But this knowledge is not just to be read about. In God’s economy of redemption, we are supposed to read about it in his Word, but to fully understand that which is written by the Spirit, we must also be doers of the Word in order to “reach the riches of full assurance.” This is not a matter of personal experience taking precedence over the written Word; this is the written Word instructing us how to have an understanding of the Word. A quick analogy of what I mean: I don’t play piano, but I know how. I have read and seen in a piano instruction book that there is something called a staff, two actually, each assigned with a treble and a bass clef. Each has five lines with something called a key signature positioned on the left of the staff. The key signature is made up of symbols representing flat and sharp notes. Those notes are the little black dots (some are hollow) on, under, above, and between the lines of the staff. Each note corresponds with a white or black key on the piano. At the appointed time, I push one of the keys on the piano that matches the little black dots on the page. There! I know how to play piano. Is anyone convinced yet? My point is that there is something we cannot fully know unless be actually do it. Has anyone ever seen the Brady Bunch episode where Mrs. Brady and Alice attempt to teach baseball to one of the children by reading the rule book? Even they had the wits about them to try to put those rules into practice before they taught them.

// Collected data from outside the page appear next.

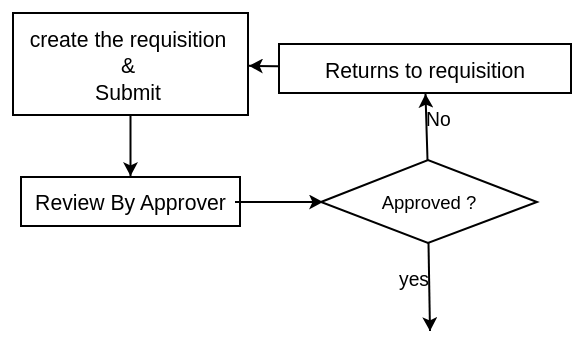
<!DOCTYPE html>
<html lang="en">
<head>
<meta charset="utf-8">
<title>Requisition approval flow</title>
<style>
:root { --ink: #000; --paper: #fff; }
* { box-sizing: border-box; margin: 0; }
html, body { overflow: hidden; background: var(--paper); }
.flowchart {
  position: relative; width: 584px; height: 344px; overflow: hidden;
  background: var(--paper); color: var(--ink);
  font: 21.2px/26.5px "Liberation Sans", Arial, sans-serif;
}
.step, .decision, .branch {
  position: absolute; display: flex; align-items: center; justify-content: center;
  text-align: center; white-space: nowrap;
}
.step { border: 2px solid var(--ink); background: var(--paper); }
.create { left: 12px; top: 12px; width: 237px; height: 104px; padding: 5px 5px 0 0; }
.review { left: 20px; top: 176px; width: 221px; height: 51px; padding-top: 4px; }
.returns { left: 278px; top: 43px; width: 294px; height: 51px; padding-top: 5px; }
.decision { left: 321px; top: 160px; width: 216px; height: 83px; padding-top: 4px; font-size: 18.5px; }
.branch { font-size: 19.3px; line-height: 22px; }
.no { left: 426px; top: 109px; }
.yes { left: 399px; top: 269px; }
.connectors { position: absolute; inset: 0; fill: none; stroke: var(--ink); stroke-width: 2; }
.arrowhead { fill: var(--ink); stroke: none; }
</style>
</head>
<body>
<main class="flowchart">
  <div class="step create">create the requisition<br>&amp;<br>Submit</div>
  <div class="step review">Review By Approver</div>
  <div class="step returns">Returns to requisition</div>
  <svg class="connectors" width="584" height="344" viewBox="0 0 584 344" aria-hidden="true">
    <defs>
      <marker id="arrow" markerUnits="userSpaceOnUse" markerWidth="15" markerHeight="15" refX="14" refY="7.5" orient="auto">
        <path class="arrowhead" d="M0 0L14 7.5L0 15L3.5 7.5Z"/>
      </marker>
    </defs>
    <polygon points="321,202 428,160 537,202 428,243"/>
    <g marker-end="url(#arrow)">
      <path d="M130.5 116L130.5 176" marker-end="url(#arrow)"/>
      <path d="M235 202L323 202" marker-end="url(#arrow)"/>
      <path d="M427.5 160L425.5 94" marker-end="url(#arrow)"/>
      <path d="M278 66.3L249 65.8" marker-end="url(#arrow)"/>
      <path d="M428.5 243L430 331" marker-end="url(#arrow)"/>
    </g>
  </svg>
  <div class="decision">Approved ?</div>
  <span class="branch no">No</span>
  <span class="branch yes">yes</span>
</main>
</body>
</html>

God’s Word gives us plenty of written assurance that we are in Christ, but we are called to “make our calling and election sure” (2 Peter 1:10) in our practice. It is by surrendering ourselves to the Holy Spirit’s work in our hearts we experience the realities of what he has written in his Word. If we refuse to be knit together in love with the rest of the body, for whom Christ died, then we should not expect any assurance we are in the body. Union with Christ the Head necessarily involves union with His body.

We need to know that we are in Christ, lest we waiver and stunt our growth in Him. To have that assurance, we need to have assurance of what we know about Christ is indeed what we should know about Christ. When Paul’s letter to the Colossians was written, false teachers were abounding. Today is no different. As Christians, we need to know the real Christ from the counterfeits. That’s what Paul was dealing with in this letter as is revealed in the following verses.

If you are in Christ, remember that you “were once alienated and hostile in mind, doing evil deeds, he has now reconciled in his body of flesh by his death, in order to present you holy and blameless and above reproach before him…” (1:21-23). The Christ that made that happen is the biblical Christ. Be assured of it.

*All Scripture quotations are from the English Standard Version (ESV).